Data excerpts
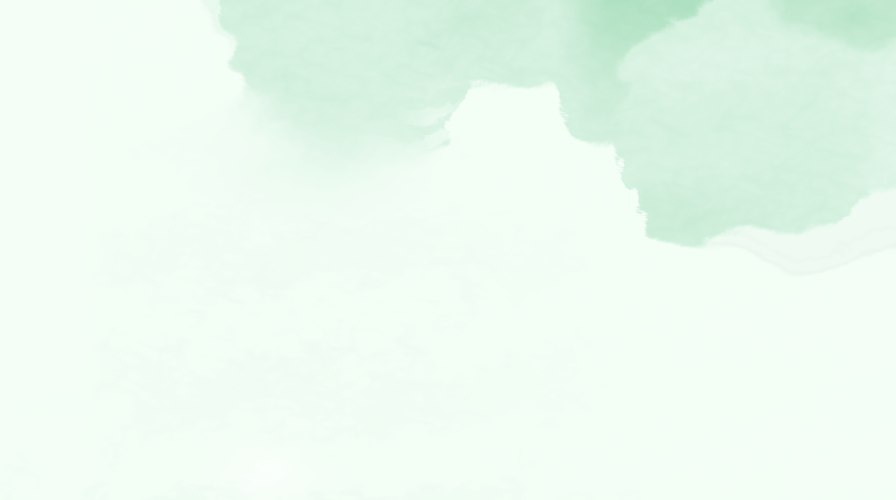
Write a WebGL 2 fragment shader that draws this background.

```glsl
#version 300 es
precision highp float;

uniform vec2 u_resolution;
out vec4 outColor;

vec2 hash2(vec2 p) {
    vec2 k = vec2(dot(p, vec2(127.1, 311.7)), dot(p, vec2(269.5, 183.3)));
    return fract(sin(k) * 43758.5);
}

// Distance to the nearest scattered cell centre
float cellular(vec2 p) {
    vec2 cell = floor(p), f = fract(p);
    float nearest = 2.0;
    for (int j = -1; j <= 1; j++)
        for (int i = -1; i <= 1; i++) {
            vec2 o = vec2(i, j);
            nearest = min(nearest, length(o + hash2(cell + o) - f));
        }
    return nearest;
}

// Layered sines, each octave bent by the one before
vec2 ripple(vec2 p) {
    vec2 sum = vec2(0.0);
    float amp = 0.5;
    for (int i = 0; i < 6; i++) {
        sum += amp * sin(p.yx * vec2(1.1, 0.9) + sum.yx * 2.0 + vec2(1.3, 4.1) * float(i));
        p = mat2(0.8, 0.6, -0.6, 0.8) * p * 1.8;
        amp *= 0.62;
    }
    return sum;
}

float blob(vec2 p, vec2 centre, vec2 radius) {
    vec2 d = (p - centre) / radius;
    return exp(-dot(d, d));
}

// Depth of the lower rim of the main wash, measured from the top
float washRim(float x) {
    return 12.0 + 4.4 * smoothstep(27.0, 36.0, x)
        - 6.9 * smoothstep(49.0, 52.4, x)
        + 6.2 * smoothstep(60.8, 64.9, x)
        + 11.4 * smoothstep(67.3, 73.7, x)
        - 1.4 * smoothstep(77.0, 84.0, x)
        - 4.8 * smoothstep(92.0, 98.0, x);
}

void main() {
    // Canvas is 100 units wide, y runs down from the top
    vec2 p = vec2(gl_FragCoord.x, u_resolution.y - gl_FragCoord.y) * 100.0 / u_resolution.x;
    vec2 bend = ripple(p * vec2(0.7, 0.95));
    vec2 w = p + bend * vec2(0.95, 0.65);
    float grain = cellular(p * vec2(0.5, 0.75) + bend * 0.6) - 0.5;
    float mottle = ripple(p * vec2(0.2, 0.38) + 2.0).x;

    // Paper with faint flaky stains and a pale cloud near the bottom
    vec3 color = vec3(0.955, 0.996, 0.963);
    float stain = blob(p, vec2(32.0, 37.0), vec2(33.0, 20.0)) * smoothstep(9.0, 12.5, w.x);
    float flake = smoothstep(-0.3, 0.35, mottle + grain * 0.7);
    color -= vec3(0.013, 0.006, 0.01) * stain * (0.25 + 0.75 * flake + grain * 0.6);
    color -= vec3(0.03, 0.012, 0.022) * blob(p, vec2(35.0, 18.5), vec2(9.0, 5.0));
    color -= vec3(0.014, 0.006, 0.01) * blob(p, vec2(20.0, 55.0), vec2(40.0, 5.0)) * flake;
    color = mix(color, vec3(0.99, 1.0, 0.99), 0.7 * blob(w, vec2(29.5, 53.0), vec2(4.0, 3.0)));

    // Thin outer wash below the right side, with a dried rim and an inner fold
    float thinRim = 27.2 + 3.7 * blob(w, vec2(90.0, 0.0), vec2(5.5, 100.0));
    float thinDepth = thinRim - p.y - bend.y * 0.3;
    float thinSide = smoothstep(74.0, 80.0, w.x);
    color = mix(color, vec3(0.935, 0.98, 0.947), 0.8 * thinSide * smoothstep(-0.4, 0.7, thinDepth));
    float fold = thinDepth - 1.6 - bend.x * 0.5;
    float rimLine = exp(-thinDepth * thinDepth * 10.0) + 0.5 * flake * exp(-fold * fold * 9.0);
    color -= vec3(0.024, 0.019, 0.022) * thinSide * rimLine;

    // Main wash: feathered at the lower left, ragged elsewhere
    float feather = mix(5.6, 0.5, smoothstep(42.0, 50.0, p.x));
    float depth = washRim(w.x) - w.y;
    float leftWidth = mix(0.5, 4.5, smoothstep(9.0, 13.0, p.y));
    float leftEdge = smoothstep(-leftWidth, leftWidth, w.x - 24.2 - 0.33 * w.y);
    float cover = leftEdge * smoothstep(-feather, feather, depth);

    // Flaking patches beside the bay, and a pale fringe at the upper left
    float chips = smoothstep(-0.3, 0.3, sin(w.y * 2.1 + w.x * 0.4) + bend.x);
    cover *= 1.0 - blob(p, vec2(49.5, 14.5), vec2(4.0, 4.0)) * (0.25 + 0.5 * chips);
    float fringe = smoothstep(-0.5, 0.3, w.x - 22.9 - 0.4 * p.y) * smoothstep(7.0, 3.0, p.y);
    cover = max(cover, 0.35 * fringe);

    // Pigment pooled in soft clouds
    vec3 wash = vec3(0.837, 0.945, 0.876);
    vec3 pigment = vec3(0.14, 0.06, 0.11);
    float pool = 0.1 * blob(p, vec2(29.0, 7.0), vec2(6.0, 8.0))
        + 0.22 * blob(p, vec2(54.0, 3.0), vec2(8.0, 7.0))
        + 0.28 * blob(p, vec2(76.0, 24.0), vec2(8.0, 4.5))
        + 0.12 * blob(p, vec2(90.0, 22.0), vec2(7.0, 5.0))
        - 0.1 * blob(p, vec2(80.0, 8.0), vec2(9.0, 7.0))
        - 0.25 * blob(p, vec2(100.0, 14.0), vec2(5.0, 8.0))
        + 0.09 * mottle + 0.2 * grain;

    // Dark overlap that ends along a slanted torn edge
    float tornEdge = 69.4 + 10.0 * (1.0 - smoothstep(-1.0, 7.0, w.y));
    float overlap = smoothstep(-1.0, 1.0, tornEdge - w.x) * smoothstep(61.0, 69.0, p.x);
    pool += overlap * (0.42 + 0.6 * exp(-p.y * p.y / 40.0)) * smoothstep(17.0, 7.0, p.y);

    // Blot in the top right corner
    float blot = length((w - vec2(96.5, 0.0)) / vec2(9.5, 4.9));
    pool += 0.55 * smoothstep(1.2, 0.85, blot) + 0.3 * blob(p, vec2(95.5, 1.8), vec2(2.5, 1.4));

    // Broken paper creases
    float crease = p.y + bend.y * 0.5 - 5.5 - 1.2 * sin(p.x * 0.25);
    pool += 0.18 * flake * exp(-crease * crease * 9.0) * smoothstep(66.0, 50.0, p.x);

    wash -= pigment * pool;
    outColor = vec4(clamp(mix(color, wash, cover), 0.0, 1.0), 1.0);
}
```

The task
Set down every record once more, word for word, without pictures.

Exercise result
Write a WebGL 2 fragment shader that draws this background.

```glsl
#version 300 es
precision highp float;

uniform vec2 u_resolution;
out vec4 outColor;

vec2 hash2(vec2 p) {
    vec2 k = vec2(dot(p, vec2(127.1, 311.7)), dot(p, vec2(269.5, 183.3)));
    return fract(sin(k) * 43758.5);
}

// Distance to the nearest scattered cell centre
float cellular(vec2 p) {
    vec2 cell = floor(p), f = fract(p);
    float nearest = 2.0;
    for (int j = -1; j <= 1; j++)
        for (int i = -1; i <= 1; i++) {
            vec2 o = vec2(i, j);
            nearest = min(nearest, length(o + hash2(cell + o) - f));
        }
    return nearest;
}

// Layered sines, each octave bent by the one before
vec2 ripple(vec2 p) {
    vec2 sum = vec2(0.0);
    float amp = 0.5;
    for (int i = 0; i < 6; i++) {
        sum += amp * sin(p.yx * vec2(1.1, 0.9) + sum.yx * 2.0 + vec2(1.3, 4.1) * float(i));
        p = mat2(0.8, 0.6, -0.6, 0.8) * p * 1.8;
        amp *= 0.62;
    }
    return sum;
}

float blob(vec2 p, vec2 centre, vec2 radius) {
    vec2 d = (p - centre) / radius;
    return exp(-dot(d, d));
}

// Depth of the lower rim of the main wash, measured from the top
float washRim(float x) {
    return 12.0 + 4.4 * smoothstep(27.0, 36.0, x)
        - 6.9 * smoothstep(49.0, 52.4, x)
        + 6.2 * smoothstep(60.8, 64.9, x)
        + 11.4 * smoothstep(67.3, 73.7, x)
        - 1.4 * smoothstep(77.0, 84.0, x)
        - 4.8 * smoothstep(92.0, 98.0, x);
}

void main() {
    // Canvas is 100 units wide, y runs down from the top
    vec2 p = vec2(gl_FragCoord.x, u_resolution.y - gl_FragCoord.y) * 100.0 / u_resolution.x;
    vec2 bend = ripple(p * vec2(0.7, 0.95));
    vec2 w = p + bend * vec2(0.95, 0.65);
    float grain = cellular(p * vec2(0.5, 0.75) + bend * 0.6) - 0.5;
    float mottle = ripple(p * vec2(0.2, 0.38) + 2.0).x;

    // Paper with faint flaky stains and a pale cloud near the bottom
    vec3 color = vec3(0.955, 0.996, 0.963);
    float stain = blob(p, vec2(32.0, 37.0), vec2(33.0, 20.0)) * smoothstep(9.0, 12.5, w.x);
    float flake = smoothstep(-0.3, 0.35, mottle + grain * 0.7);
    color -= vec3(0.013, 0.006, 0.01) * stain * (0.25 + 0.75 * flake + grain * 0.6);
    color -= vec3(0.03, 0.012, 0.022) * blob(p, vec2(35.0, 18.5), vec2(9.0, 5.0));
    color -= vec3(0.014, 0.006, 0.01) * blob(p, vec2(20.0, 55.0), vec2(40.0, 5.0)) * flake;
    color = mix(color, vec3(0.99, 1.0, 0.99), 0.7 * blob(w, vec2(29.5, 53.0), vec2(4.0, 3.0)));

    // Thin outer wash below the right side, with a dried rim and an inner fold
    float thinRim = 27.2 + 3.7 * blob(w, vec2(90.0, 0.0), vec2(5.5, 100.0));
    float thinDepth = thinRim - p.y - bend.y * 0.3;
    float thinSide = smoothstep(74.0, 80.0, w.x);
    color = mix(color, vec3(0.935, 0.98, 0.947), 0.8 * thinSide * smoothstep(-0.4, 0.7, thinDepth));
    float fold = thinDepth - 1.6 - bend.x * 0.5;
    float rimLine = exp(-thinDepth * thinDepth * 10.0) + 0.5 * flake * exp(-fold * fold * 9.0);
    color -= vec3(0.024, 0.019, 0.022) * thinSide * rimLine;

    // Main wash: feathered at the lower left, ragged elsewhere
    float feather = mix(5.6, 0.5, smoothstep(42.0, 50.0, p.x));
    float depth = washRim(w.x) - w.y;
    float leftWidth = mix(0.5, 4.5, smoothstep(9.0, 13.0, p.y));
    float leftEdge = smoothstep(-leftWidth, leftWidth, w.x - 24.2 - 0.33 * w.y);
    float cover = leftEdge * smoothstep(-feather, feather, depth);

    // Flaking patches beside the bay, and a pale fringe at the upper left
    float chips = smoothstep(-0.3, 0.3, sin(w.y * 2.1 + w.x * 0.4) + bend.x);
    cover *= 1.0 - blob(p, vec2(49.5, 14.5), vec2(4.0, 4.0)) * (0.25 + 0.5 * chips);
    float fringe = smoothstep(-0.5, 0.3, w.x - 22.9 - 0.4 * p.y) * smoothstep(7.0, 3.0, p.y);
    cover = max(cover, 0.35 * fringe);

    // Pigment pooled in soft clouds
    vec3 wash = vec3(0.837, 0.945, 0.876);
    vec3 pigment = vec3(0.14, 0.06, 0.11);
    float pool = 0.1 * blob(p, vec2(29.0, 7.0), vec2(6.0, 8.0))
        + 0.22 * blob(p, vec2(54.0, 3.0), vec2(8.0, 7.0))
        + 0.28 * blob(p, vec2(76.0, 24.0), vec2(8.0, 4.5))
        + 0.12 * blob(p, vec2(90.0, 22.0), vec2(7.0, 5.0))
        - 0.1 * blob(p, vec2(80.0, 8.0), vec2(9.0, 7.0))
        - 0.25 * blob(p, vec2(100.0, 14.0), vec2(5.0, 8.0))
        + 0.09 * mottle + 0.2 * grain;

    // Dark overlap that ends along a slanted torn edge
    float tornEdge = 69.4 + 10.0 * (1.0 - smoothstep(-1.0, 7.0, w.y));
    float overlap = smoothstep(-1.0, 1.0, tornEdge - w.x) * smoothstep(61.0, 69.0, p.x);
    pool += overlap * (0.42 + 0.6 * exp(-p.y * p.y / 40.0)) * smoothstep(17.0, 7.0, p.y);

    // Blot in the top right corner
    float blot = length((w - vec2(96.5, 0.0)) / vec2(9.5, 4.9));
    pool += 0.55 * smoothstep(1.2, 0.85, blot) + 0.3 * blob(p, vec2(95.5, 1.8), vec2(2.5, 1.4));

    // Broken paper creases
    float crease = p.y + bend.y * 0.5 - 5.5 - 1.2 * sin(p.x * 0.25);
    pool += 0.18 * flake * exp(-crease * crease * 9.0) * smoothstep(66.0, 50.0, p.x);

    wash -= pigment * pool;
    outColor = vec4(clamp(mix(color, wash, cover), 0.0, 1.0), 1.0);
}
```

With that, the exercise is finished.